-- Assignment --
The answer must be every line below that holds the word "size".
┌──
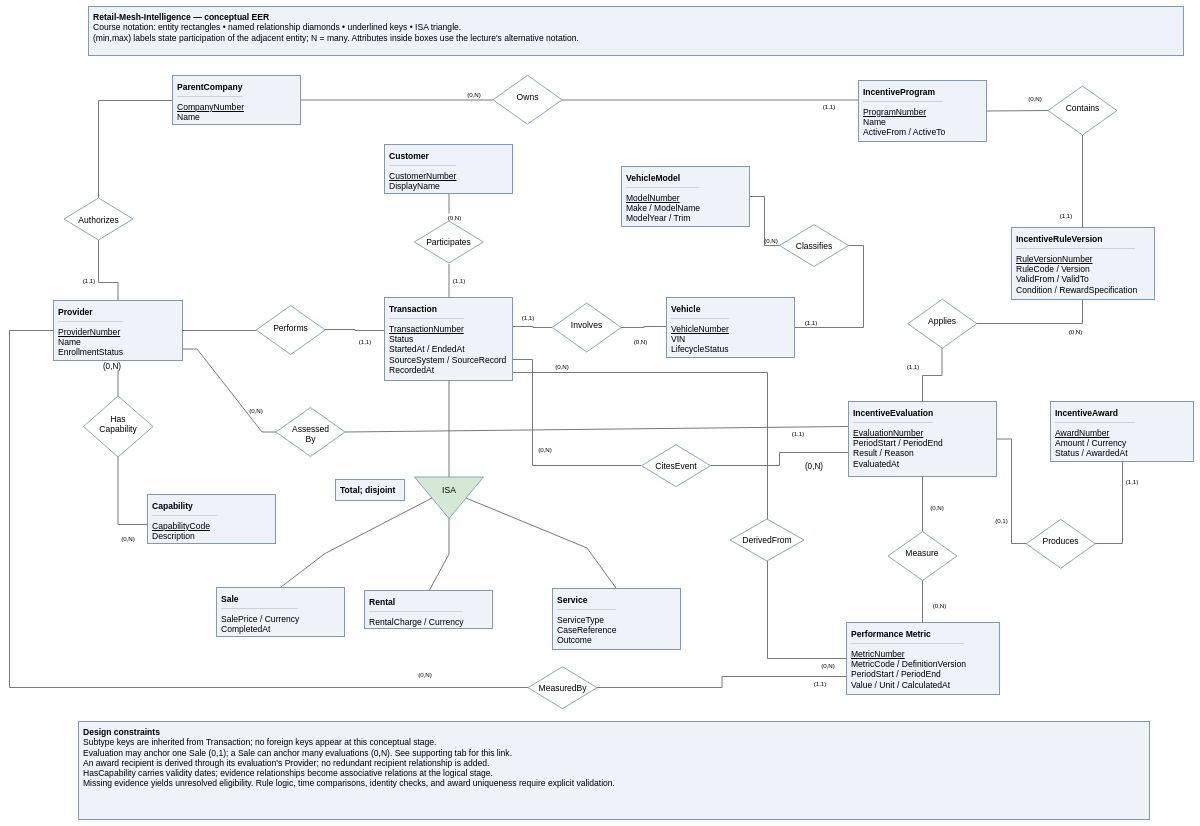
<!DOCTYPE html>
<html lang="en">
<head>
<meta charset="utf-8">
<title>Conceptual EER diagram</title>
<style>
:root {
  --paper: #ffffff;
  --ink: #000000;
  --box-fill: #eef3fa;
  --box-line: #7f9ab5;
  --rule: #c9d3df;
  --wire: #6a6a6a;
  --isa-fill: #d5e8d4;
}
* { box-sizing: border-box; margin: 0; padding: 0; }
html, body { width: 1200px; height: 826px; overflow: hidden; background: var(--paper); }
body { font: 8.56px/10.25px "Liberation Sans", Arial, sans-serif; color: var(--ink); }
.diagram { position: relative; width: 1200px; height: 826px; overflow: hidden; }
.wiring { position: absolute; inset: 0; }
.wires { fill: none; stroke: var(--wire); stroke-width: 0.9; }
.shapes { fill: var(--paper); stroke: var(--box-line); stroke-width: 0.9; }
.isa { fill: var(--isa-fill); }

.note, .entity {
  position: absolute; left: var(--x); top: var(--y); width: var(--w); height: var(--h);
  background: var(--box-fill); border: 1px solid var(--box-line);
  white-space: nowrap;
}
.note { padding: 5px 4px; }
.note h1, .note h2, .entity h3 { font-size: inherit; line-height: inherit; font-weight: bold; }
.entity { display: flex; flex-direction: column; padding: 6px 4px 0; }
.entity h3::after {
  content: ""; display: block; width: var(--r); height: 1px;
  margin: 4px 0 4.5px; background: var(--rule);
}
.entity ul { list-style: none; }
.key { text-decoration: underline; }
.tag { display: flex; align-items: center; padding: 1px 4px 0; font-weight: bold; }

.relation, .card {
  position: absolute; left: var(--x); top: var(--y);
  transform: translate(-50%, -50%); text-align: center; white-space: nowrap;
}
.card { font-size: 6.2px; line-height: 7px; }
.card.large { font-size: 8.2px; line-height: 9px; }
.card.masked { background: var(--paper); }
</style>
</head>
<body>
<main class="diagram">

  <svg class="wiring" width="1200" height="826" viewBox="0 0 1200 826" aria-hidden="true">
    <defs>
      <polygon id="tall" points="0,-24.5 34.5,0 0,24.5 -34.5,0"/>
      <polygon id="short" points="0,-21 34.5,0 0,21 -34.5,0"/>
    </defs>
    <g class="wires">
      <polyline points="301,100 493,100"/>
      <polyline points="562,100 858,100"/>
      <polyline points="987,111 1048,110.5"/>
      <polyline points="1082.5,135 1082.5,227"/>
      <polyline points="172,100.5 98.5,100.5 98.5,198"/>
      <polyline points="98.5,240 98.5,282.5 118,282.5 118,300"/>
      <polyline points="449,194 449,220"/>
      <polyline points="449,264 449,297"/>
      <polyline points="750,196.5 764.5,196.5 764.5,245.5 780,245.5"/>
      <polyline points="848,245.5 863.5,245.5 863.5,327.5 794,327.5"/>
      <polyline points="182,330.5 256,330.5"/>
      <polyline points="325,329.5 355,329.5 355,330.5 384,330.5"/>
      <polyline points="513,326.5 533,326.5 533,327.5 552,327.5"/>
      <polyline points="621,327.5 644,327.5 644,326.5 666,326.5"/>
      <polyline points="1082.5,299 1082.5,323.5 977,323.5"/>
      <polyline points="942,348 942,375.5 922.5,375.5 922.5,401"/>
      <polyline points="118,361 118,396"/>
      <polyline points="118,457 118,524.5 147,524.5"/>
      <polyline points="182,349 197,349 262,432 276,432"/>
      <polyline points="345,432 848,426.5"/>
      <polyline points="513,359.5 532.5,359.5 532.5,465.5 641,465.5"/>
      <polyline points="710,465.5 779.5,465.5 779.5,452.5 848,452.5"/>
      <polyline points="513,372.5 767.5,372.5 767.5,519"/>
      <polyline points="767.5,561 767.5,658.5 846,658.5"/>
      <polyline points="922.5,477 922.5,531"/>
      <polyline points="922.5,581 922.5,623"/>
      <polyline points="997,439 1011.5,439 1011.5,543.5 1026,543.5"/>
      <polyline points="1095,543.5 1122.5,543.5 1122.5,461"/>
      <polyline points="54,330.5 9.5,330.5 9.5,687.5 528,687.5"/>
      <polyline points="597,687.5 722,687.5 722,676.5 846,676.5"/>
      <polyline points="449,381 449,477"/>
      <polyline points="432,498 325,553.5 281,587"/>
      <polyline points="449,518 449,554 429,591"/>
      <polyline points="466,498 587,548 616,588"/>
    </g>
    <g class="shapes">
      <use href="#tall" x="527.5" y="99.8"/>
      <use href="#tall" x="1082.5" y="110.5"/>
      <use href="#short" x="98.5" y="219"/>
      <use href="#short" x="448.8" y="242"/>
      <use href="#short" x="814" y="245.5"/>
      <use href="#tall" x="290.7" y="330"/>
      <use href="#tall" x="586.7" y="327.5"/>
      <use href="#tall" x="942.3" y="323.7"/>
      <polygon points="118,396 153,426.5 118,457 83.5,426.5"/>
      <use href="#tall" x="310.5" y="432"/>
      <use href="#short" x="676" y="465.7"/>
      <polygon points="767,519 804,540 767,561 730,540"/>
      <use href="#tall" x="922.5" y="556"/>
      <use href="#tall" x="1060.7" y="543.8"/>
      <use href="#short" x="562.5" y="687.7"/>
      <polygon class="isa" points="414.5,477 483.5,477 449,518.5"/>
    </g>
  </svg>

  <header class="note" style="--x:88px;--y:6px;--w:1096px;--h:50px">
    <h1>Retail-Mesh-Intelligence — conceptual EER</h1>
    <p>Course notation: entity rectangles • named relationship diamonds • underlined keys • ISA triangle.</p>
    <p>(min,max) labels state participation of the adjacent entity; N = many. Attributes inside boxes use the lecture's alternative notation.</p>
  </header>

  <section class="entity" style="--x:172px;--y:75px;--w:129px;--h:50px;--r:66px">
    <h3>ParentCompany</h3>
    <ul><li class="key">CompanyNumber</li><li>Name</li></ul>
  </section>
  <section class="entity" style="--x:858px;--y:80px;--w:129px;--h:62px;--r:80px">
    <h3>IncentiveProgram</h3>
    <ul><li class="key">ProgramNumber</li><li>Name</li><li>ActiveFrom / ActiveTo</li></ul>
  </section>
  <section class="entity" style="--x:384px;--y:144px;--w:129px;--h:50px;--r:67px">
    <h3>Customer</h3>
    <ul><li class="key">CustomerNumber</li><li>DisplayName</li></ul>
  </section>
  <section class="entity" style="--x:621px;--y:166px;--w:129px;--h:61px;--r:73px">
    <h3>VehicleModel</h3>
    <ul><li class="key">ModelNumber</li><li>Make / ModelName</li><li>ModelYear / Trim</li></ul>
  </section>
  <section class="entity" style="--x:1011px;--y:227px;--w:144px;--h:73px;--r:119px">
    <h3>IncentiveRuleVersion</h3>
    <ul><li class="key">RuleVersionNumber</li><li>RuleCode / Version</li><li>ValidFrom / ValidTo</li><li>Condition / RewardSpecification</li></ul>
  </section>
  <section class="entity" style="--x:53px;--y:300px;--w:130px;--h:61px;--r:65px">
    <h3>Provider</h3>
    <ul><li class="key">ProviderNumber</li><li>Name</li><li>EnrollmentStatus</li></ul>
  </section>
  <section class="entity" style="--x:384px;--y:297px;--w:129px;--h:84px;--r:75px">
    <h3>Transaction</h3>
    <ul><li class="key">TransactionNumber</li><li>Status</li><li>StartedAt / EndedAt</li><li>SourceSystem / SourceRecord</li><li>RecordedAt</li></ul>
  </section>
  <section class="entity" style="--x:666px;--y:297px;--w:129px;--h:61px;--r:58px">
    <h3>Vehicle</h3>
    <ul><li class="key">VehicleNumber</li><li>VIN</li><li>LifecycleStatus</li></ul>
  </section>
  <section class="entity" style="--x:848px;--y:401px;--w:149px;--h:76px;--r:80px">
    <h3>IncentiveEvaluation</h3>
    <ul><li class="key">EvaluationNumber</li><li>PeriodStart / PeriodEnd</li><li>Result / Reason</li><li>EvaluatedAt</li></ul>
  </section>
  <section class="entity" style="--x:1050px;--y:401px;--w:144px;--h:61px;--r:80px">
    <h3>IncentiveAward</h3>
    <ul><li class="key">AwardNumber</li><li>Amount / Currency</li><li>Status / AwardedAt</li></ul>
  </section>
  <section class="entity" style="--x:147px;--y:494px;--w:129px;--h:50px;--r:66px">
    <h3>Capability</h3>
    <ul><li class="key">CapabilityCode</li><li>Description</li></ul>
  </section>
  <section class="entity" style="--x:216px;--y:587px;--w:129px;--h:50px;--r:77px">
    <h3>Sale</h3>
    <ul><li>SalePrice / Currency</li><li>CompletedAt</li></ul>
  </section>
  <section class="entity" style="--x:364px;--y:590px;--w:129px;--h:39px;--r:93px">
    <h3>Rental</h3>
    <ul><li>RentalCharge / Currency</li></ul>
  </section>
  <section class="entity" style="--x:552px;--y:588px;--w:129px;--h:62px;--r:59px">
    <h3>Service</h3>
    <ul><li>ServiceType</li><li>CaseReference</li><li>Outcome</li></ul>
  </section>
  <section class="entity" style="--x:846px;--y:622px;--w:154px;--h:73px;--r:113px">
    <h3>Performance Metric</h3>
    <ul><li class="key">MetricNumber</li><li>MetricCode / DefinitionVersion</li><li>PeriodStart / PeriodEnd</li><li>Value / Unit / CalculatedAt</li></ul>
  </section>

  <p class="note tag" style="--x:335px;--y:479px;--w:70px;--h:22px">Total; disjoint</p>

  <p class="relation" style="--x:527.5px;--y:97px">Owns</p>
  <p class="relation" style="--x:1082.5px;--y:107.5px">Contains</p>
  <p class="relation" style="--x:98.5px;--y:220px">Authorizes</p>
  <p class="relation" style="--x:448.5px;--y:242px">Participates</p>
  <p class="relation" style="--x:814px;--y:246px">Classifies</p>
  <p class="relation" style="--x:290.5px;--y:327.5px">Performs</p>
  <p class="relation" style="--x:586.5px;--y:324.5px">Involves</p>
  <p class="relation" style="--x:942px;--y:321px">Applies</p>
  <p class="relation" style="--x:118px;--y:423.5px">Has<br>Capability</p>
  <p class="relation" style="--x:310.5px;--y:434px">Assessed<br>By</p>
  <p class="relation" style="--x:676px;--y:466px">CitesEvent</p>
  <p class="relation" style="--x:767px;--y:540px">DerivedFrom</p>
  <p class="relation" style="--x:922px;--y:553px">Measure</p>
  <p class="relation" style="--x:1060.5px;--y:540.5px">Produces</p>
  <p class="relation" style="--x:562.5px;--y:688px">MeasuredBy</p>
  <p class="relation" style="--x:449px;--y:489.5px">ISA</p>

  <span class="card" style="--x:474px;--y:94px">(0,N)</span>
  <span class="card" style="--x:829px;--y:106px">(1,1)</span>
  <span class="card" style="--x:1035px;--y:98px">(0,N)</span>
  <span class="card" style="--x:1066px;--y:215px">(1,1)</span>
  <span class="card" style="--x:89px;--y:280px">(1,1)</span>
  <span class="card masked" style="--x:454.5px;--y:217px">(0,N)</span>
  <span class="card" style="--x:459px;--y:279.5px">(1,1)</span>
  <span class="card" style="--x:771px;--y:240px">(0,N)</span>
  <span class="card" style="--x:811px;--y:321.5px">(1,1)</span>
  <span class="card" style="--x:365px;--y:341px">(1,1)</span>
  <span class="card" style="--x:528px;--y:317px">(1,1)</span>
  <span class="card" style="--x:640.5px;--y:341px">(0,N)</span>
  <span class="card" style="--x:1075.5px;--y:331px">(0,N)</span>
  <span class="card" style="--x:913px;--y:366px">(1,1)</span>
  <span class="card large masked" style="--x:112px;--y:366px">(0,N)</span>
  <span class="card" style="--x:128px;--y:538px">(0,N)</span>
  <span class="card" style="--x:256px;--y:410px">(0,N)</span>
  <span class="card" style="--x:798px;--y:433px">(1,1)</span>
  <span class="card" style="--x:545px;--y:449px">(0,N)</span>
  <span class="card large" style="--x:814px;--y:466px">(0,N)</span>
  <span class="card" style="--x:562px;--y:366px">(0,N)</span>
  <span class="card" style="--x:828px;--y:664.5px">(0,N)</span>
  <span class="card" style="--x:937px;--y:507px">(0,N)</span>
  <span class="card" style="--x:939.5px;--y:604.5px">(0,N)</span>
  <span class="card" style="--x:1001.5px;--y:520px">(0,1)</span>
  <span class="card" style="--x:1132px;--y:481px">(1,1)</span>
  <span class="card" style="--x:425px;--y:673.5px">(0,N)</span>
  <span class="card" style="--x:820px;--y:682.5px">(1,1)</span>

  <footer class="note" style="--x:78px;--y:721px;--w:1072px;--h:99px">
    <h2>Design constraints</h2>
    <p>Subtype keys are inherited from Transaction; no foreign keys appear at this conceptual stage.</p>
    <p>Evaluation may anchor one Sale (0,1); a Sale can anchor many evaluations (0,N). See supporting tab for this link.</p>
    <p>An award recipient is derived through its evaluation's Provider; no redundant recipient relationship is added.</p>
    <p>HasCapability carries validity dates; evidence relationships become associative relations at the logical stage.</p>
    <p>Missing evidence yields unresolved eligibility. Rule logic, time comparisons, identity checks, and award uniqueness require explicit validation.</p>
  </footer>

</main>
</body>
</html>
└──
-- Task answer --
.note h1, .note h2, .entity h3 { font-size: inherit; line-height: inherit; font-weight: bold; }
.card { font-size: 6.2px; line-height: 7px; }
.card.large { font-size: 8.2px; line-height: 9px; }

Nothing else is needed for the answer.